“Well I’d been at the match and I was standing at the front you know and sort of standing by the barriers and then Schmeichel came running out and then all the stewards came out and the security men…”

Fan speaking to HaytersTV

As the helicopter began to spiral, Kasper Schmeichel came running out of the tunnel and round the side of the stadium. He shouted for people to call the emergency services as he sprinted towards the burning helicopter… before realising there was nothing he could do.

“I think you come across in your life very few people who kind of hit you and really kind of impact you… he had a really big impact on my life…”

Kasper Schmeichel

Kasper Schmeichel has seen someone he cares about in football die in front of him once before. UEFA’s decision to continue the game on Saturday when Christian Eriksen wasn’t completely out of danger has raised some serious questions. 

***

UEFA gave the players three options. To continue the game that night… to play at noon the next day… or to forfeit the game 3-0. Only once they knew Christian Eriksen was awake in hospital, the players agreed to continue.

But 20 minutes after the restart, Denmark’s captain Simon Kjaer had to come off the pitch after being too overwhelmed to carry on. Denmark’s coach admitted his players were “emotionally done” and exhausted after watching their teammate collapse.

And so Kasper Schmeichel has now spoken out against UEFA, criticising the body for putting players in a position they should not have been put in. 

“The question is obviously I think a decision about the game should probably not have been made in the heat of the moment. I think it would probably have been a wise decision to maybe change their, change the rules or the regulations in extraordinary circumstances and maybe take a breath and then reconvene the day after and make a decision on how to go forward.”

Kasper Schmeichel

UEFA’s reasoning was that players need 48 hours of rest in between matches during the tournament… and TV scheduling had to be considered too. But as part of their duty of care, maybe the mental wellbeing of players should have been just as important as the physical?  

At this point, it was UEFA’s responsibility to show leadership – to make a decision about continuing the game, not passing that burden onto the players.    

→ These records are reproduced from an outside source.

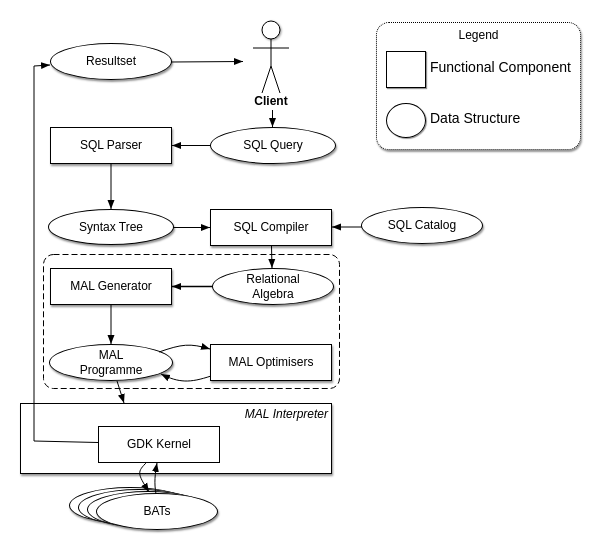
<!DOCTYPE html>
<html lang="en">
<head>
<meta charset="utf-8">
<title>SQL query processing architecture</title>
<style>
:root {
  --ink: #000;
  --paper: #fff;
  --shadow: rgba(0, 0, 0, .42);
}
* { box-sizing: border-box; }
html, body { margin: 0; overflow: hidden; background: var(--paper); }
.diagram {
  position: relative;
  width: 601px;
  height: 550px;
  overflow: hidden;
  background: var(--paper);
  color: var(--ink);
  font: 12px/15px "Liberation Sans", Arial, sans-serif;
}
.node {
  position: absolute;
  left: var(--x);
  top: var(--y);
  width: var(--w);
  height: var(--h);
  display: flex;
  align-items: center;
  justify-content: center;
  text-align: center;
  background: var(--paper);
  border: 1px solid var(--ink);
  box-shadow: 1px 2px 2px var(--shadow);
}
.component { --w: 122px; --h: 37px; }
.data { --w: 122px; --h: 37px; border-radius: 50%; }
.interpreter {
  align-items: flex-start;
  justify-content: flex-end;
  padding: 3px 3px 0 0;
  font-style: italic;
}
.layer { box-shadow: none; }
.optimiser-group, .connectors { position: absolute; left: 0; top: 0; }
.client-label {
  position: absolute;
  left: 241px;
  top: 94px;
  width: 60px;
  text-align: center;
  font-weight: bold;
}
.legend {
  position: absolute;
  left: 376px;
  top: 22px;
  width: 205px;
  height: 128px;
  padding: 5px 9px 0;
  border: 1px dashed var(--ink);
  border-radius: 13px;
  background: var(--paper);
  border-style: dotted;
  box-shadow: 1px 2px 2px var(--shadow);
}
.legend h2 { margin: 0 0 8px; font: inherit; text-align: center; }
.legend ul { margin: 0; padding: 0; list-style: none; display: grid; gap: 14px; }
.legend li { display: flex; align-items: center; gap: 4px; height: 37px; font-size: 14px; white-space: nowrap; }
.swatch { flex: none; width: 40px; height: 37px; border: 1px solid var(--ink); box-shadow: 1px 1px 1px var(--shadow); }
.swatch.round { height: 35px; border-radius: 50%; }
.legend li span:last-child { position: relative; top: -2px; }
</style>
</head>
<body>
<main class="diagram">

  <svg class="optimiser-group" width="601" height="550" aria-hidden="true">
    <rect x="43.5" y="254.5" width="296" height="134" rx="10" fill="none" stroke="#000" stroke-dasharray="6 3"/>
  </svg>

  <div class="node data" style="--x:50px; --y:43px">Resultset</div>
  <div class="node data" style="--x:210px; --y:127px; --w:126px">SQL Query</div>
  <div class="node component" style="--x:50px; --y:127px">SQL Parser</div>
  <div class="node data" style="--x:48px; --y:209px; --w:126px; --h:36px">Syntax Tree</div>
  <div class="node component" style="--x:210px; --y:209px">SQL Compiler</div>
  <div class="node data" style="--x:361px; --y:207px">SQL Catalog</div>
  <div class="node component" style="--x:50px; --y:268px">MAL Generator</div>
  <div class="node data" style="--x:212px; --y:268px">Relational<br>Algebra</div>
  <div class="node data" style="--x:49px; --y:344px; --w:124px">MAL<br>Programme</div>
  <div class="node component" style="--x:210px; --y:344px">MAL Optimisers</div>
  <div class="node interpreter" style="--x:20px; --y:403px; --w:312px; --h:71px">MAL Interpreter</div>
  <div class="node component layer" style="--x:98px; --y:426px">GDK Kernel</div>

  <div class="node data" style="--x:69px; --y:487px"></div>
  <div class="node data layer" style="--x:78px; --y:489px"></div>
  <div class="node data layer" style="--x:87px; --y:491px"></div>
  <div class="node data" style="--x:96px; --y:493px">BATs</div>

  <svg class="connectors" width="601" height="550" fill="none" stroke="#000" role="img" aria-label="Client figure and arrows between the parts">
    <defs>
      <marker id="arrow" markerUnits="userSpaceOnUse" markerWidth="10" markerHeight="8" refX="9" refY="4" orient="auto">
        <path d="M0 0.5 L9 4 L0 7.5Z" fill="#000" stroke="none"/>
      </marker>
      <filter id="soft-shadow" x="-30%" y="-30%" width="160%" height="160%">
        <feDropShadow dx="1" dy="1" stdDeviation="0.8" flood-opacity=".4"/>
      </filter>
    </defs>
    <g class="client-figure">
      <circle cx="271" cy="30" r="9" fill="#fff" filter="url(#soft-shadow)"/>
      <path d="M271 39V66M253 48H289M262 93L271 66L280 93"/>
    </g>
    <g class="flow" marker-end="url(#arrow)">
      <path d="M171 62L243 61.5" marker-end="url(#arrow)"/>
      <path d="M272.5 110V127" marker-end="url(#arrow)"/>
      <path d="M210 145.5H172" marker-end="url(#arrow)"/>
      <path d="M111 164V209" marker-end="url(#arrow)"/>
      <path d="M173 227.5H210" marker-end="url(#arrow)"/>
      <path d="M362 227H332" marker-end="url(#arrow)"/>
      <path d="M271.5 246L272 268" marker-end="url(#arrow)"/>
      <path d="M213 286.5H172" stroke-width="1.3" marker-end="url(#arrow)"/>
      <path d="M111 305V344" marker-end="url(#arrow)"/>
      <path d="M159 352C182 344 190 343 210 349" marker-end="url(#arrow)"/>
      <path d="M211 376C190 383 179 383 161 374" marker-end="url(#arrow)"/>
      <path d="M117 381L124 403" marker-end="url(#arrow)"/>
      <path d="M98 442.5L34 441V66L50 65" marker-end="url(#arrow)"/>
      <path d="M147 462C137 472 137 473 149 492" marker-end="url(#arrow)"/>
      <path d="M156 494C154 483 155 474 157 463" marker-end="url(#arrow)"/>
    </g>
  </svg>
  <div class="client-label">Client</div>

  <section class="legend">
    <h2>Legend</h2>
    <ul>
      <li><span class="swatch"></span><span>Functional Component</span></li>
      <li><span class="swatch round"></span><span>Data Structure</span></li>
    </ul>
  </section>

</main>
</body>
</html>
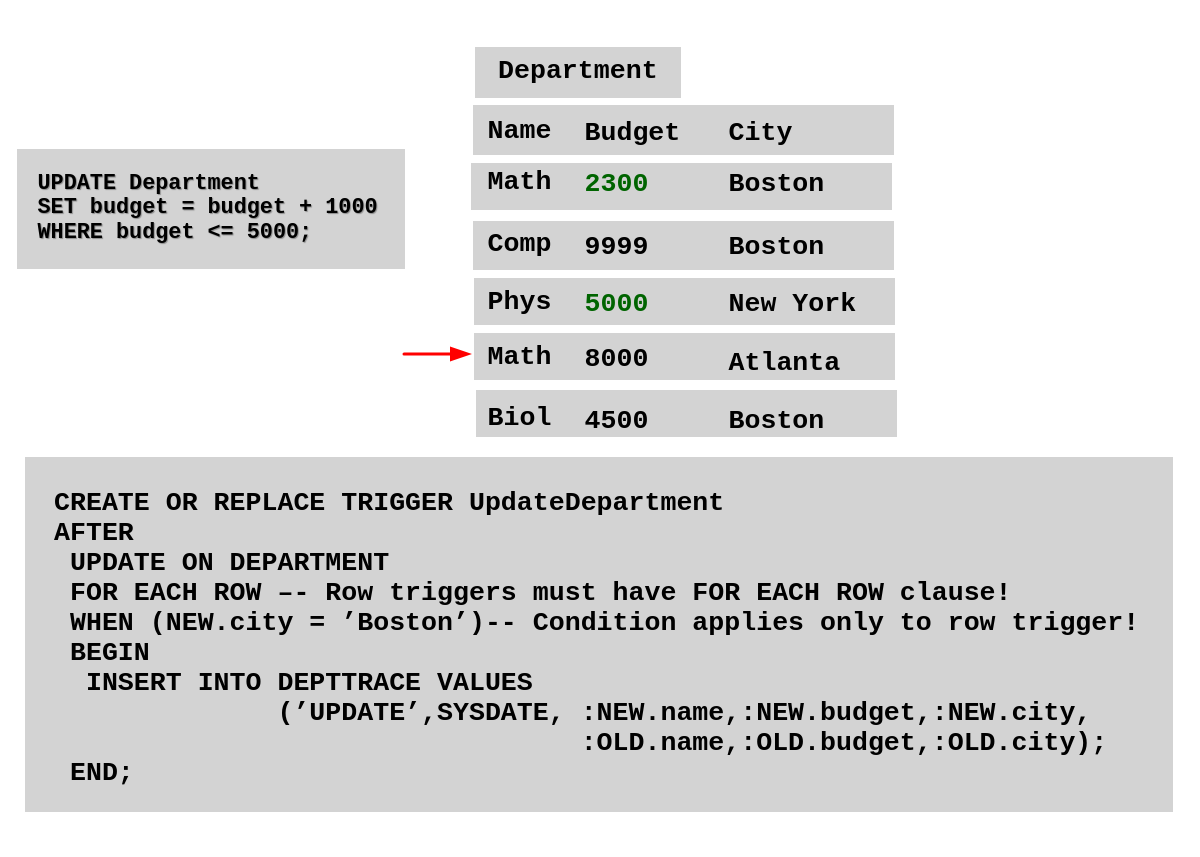
<!DOCTYPE html>
<html lang="en">
<head>
<meta charset="utf-8">
<title>Row trigger example</title>
<style>
:root {
  --paper: #ffffff;
  --panel: #d3d3d3;
  --ink: #000000;
  --changed: #006400;
  --pointer: #ff0000;
  --shade: #8c8c8c;
}
* { box-sizing: border-box; margin: 0; }
body {
  position: relative;
  width: 1200px;
  height: 857px;
  overflow: hidden;
  background: var(--paper);
  color: var(--ink);
  font: bold 26.6px/30px "Liberation Mono", monospace;
}
pre { font: inherit; white-space: pre; }
.statement, .department, .pointer, .trigger { position: absolute; }

.statement {
  left: 16.5px; top: 148.5px;
  width: 388.5px; height: 120px;
  padding: 23px 0 0 21px;
  background: var(--panel);
  font-size: 21.8px;
  line-height: 24.5px;
  text-shadow: 1px 1px 1px var(--shade);
}

.department {
  left: 471px; top: 47px;
  display: grid;
  grid-template-rows: 58px 58px 57.5px 57.5px 55px 56.5px 47px;
}
.title {
  width: 206.5px; height: 51px;
  margin-left: 3.5px;
  padding: 9px 0 0 23.5px;
  background: var(--panel);
}
.row {
  --shift: 0px;
  display: grid;
  grid-template-columns: 97px 144px 1fr;
  width: 421px;
  height: var(--height, 47px);
  margin-left: var(--shift);
  padding-left: calc(16.5px - var(--shift));
  background: var(--panel);
}
.row span { padding-top: var(--drop, 11px); white-space: nowrap; }
.row span:first-child { padding-top: var(--name-drop, 9px); }
.row .changed { color: var(--changed); }
.header { --shift: 1.5px; --height: 50px; --name-drop: 11px; --drop: 13px; }
.math { --name-drop: 4px; --drop: 6px; }
.comp { --shift: 2px; --height: 49px; --name-drop: 8px; }
.phys { --shift: 3px; }
.atlanta { --shift: 3px; }
.atlanta span:last-child { padding-top: 15px; }
.biol { --shift: 5px; --name-drop: 13px; --drop: 16px; }

.pointer { left: 400px; top: 344px; }

.trigger {
  left: 25px; top: 456.5px;
  width: 1147.5px; height: 355px;
  padding: 31.5px 0 0 29px;
  background: var(--panel);
}
</style>
</head>
<body>
<pre class="statement">UPDATE Department
SET budget = budget + 1000
WHERE budget &lt;= 5000;</pre>

<section class="department">
  <h1 class="title" style="font: inherit">Department</h1>
  <div class="row header"><span>Name</span><span>Budget</span><span>City</span></div>
  <div class="row math"><span>Math</span><span class="changed">2300</span><span>Boston</span></div>
  <div class="row comp"><span>Comp</span><span>9999</span><span>Boston</span></div>
  <div class="row phys"><span>Phys</span><span class="changed">5000</span><span>New York</span></div>
  <div class="row atlanta"><span>Math</span><span>8000</span><span>Atlanta</span></div>
  <div class="row biol"><span>Biol</span><span>4500</span><span>Boston</span></div>
</section>

<svg class="pointer" width="74" height="20" viewBox="0 0 74 20" role="img" aria-label="Arrow to the current row">
  <line x1="4" y1="10" x2="52" y2="10" stroke="var(--pointer)" stroke-width="3" stroke-linecap="round"/>
  <polygon points="50,2.5 72,10 50,17.5" fill="var(--pointer)"/>
</svg>

<pre class="trigger">CREATE OR REPLACE TRIGGER UpdateDepartment
AFTER
 UPDATE ON DEPARTMENT
 FOR EACH ROW –- Row triggers must have FOR EACH ROW clause!
 WHEN (NEW.city = ’Boston’)-- Condition applies only to row trigger!
 BEGIN
  INSERT INTO DEPTTRACE VALUES
              (’UPDATE’,SYSDATE, :NEW.name,:NEW.budget,:NEW.city,
                                 :OLD.name,:OLD.budget,:OLD.city);
 END;</pre>
</body>
</html>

What’s clear is that Denmark chose to go on because they felt they didn’t really have much choice. The worry is that the long-term mental effects on all the players on the pitch could be severe.  

Today’s story was written and produced by Imy Harper.

Book, listen, read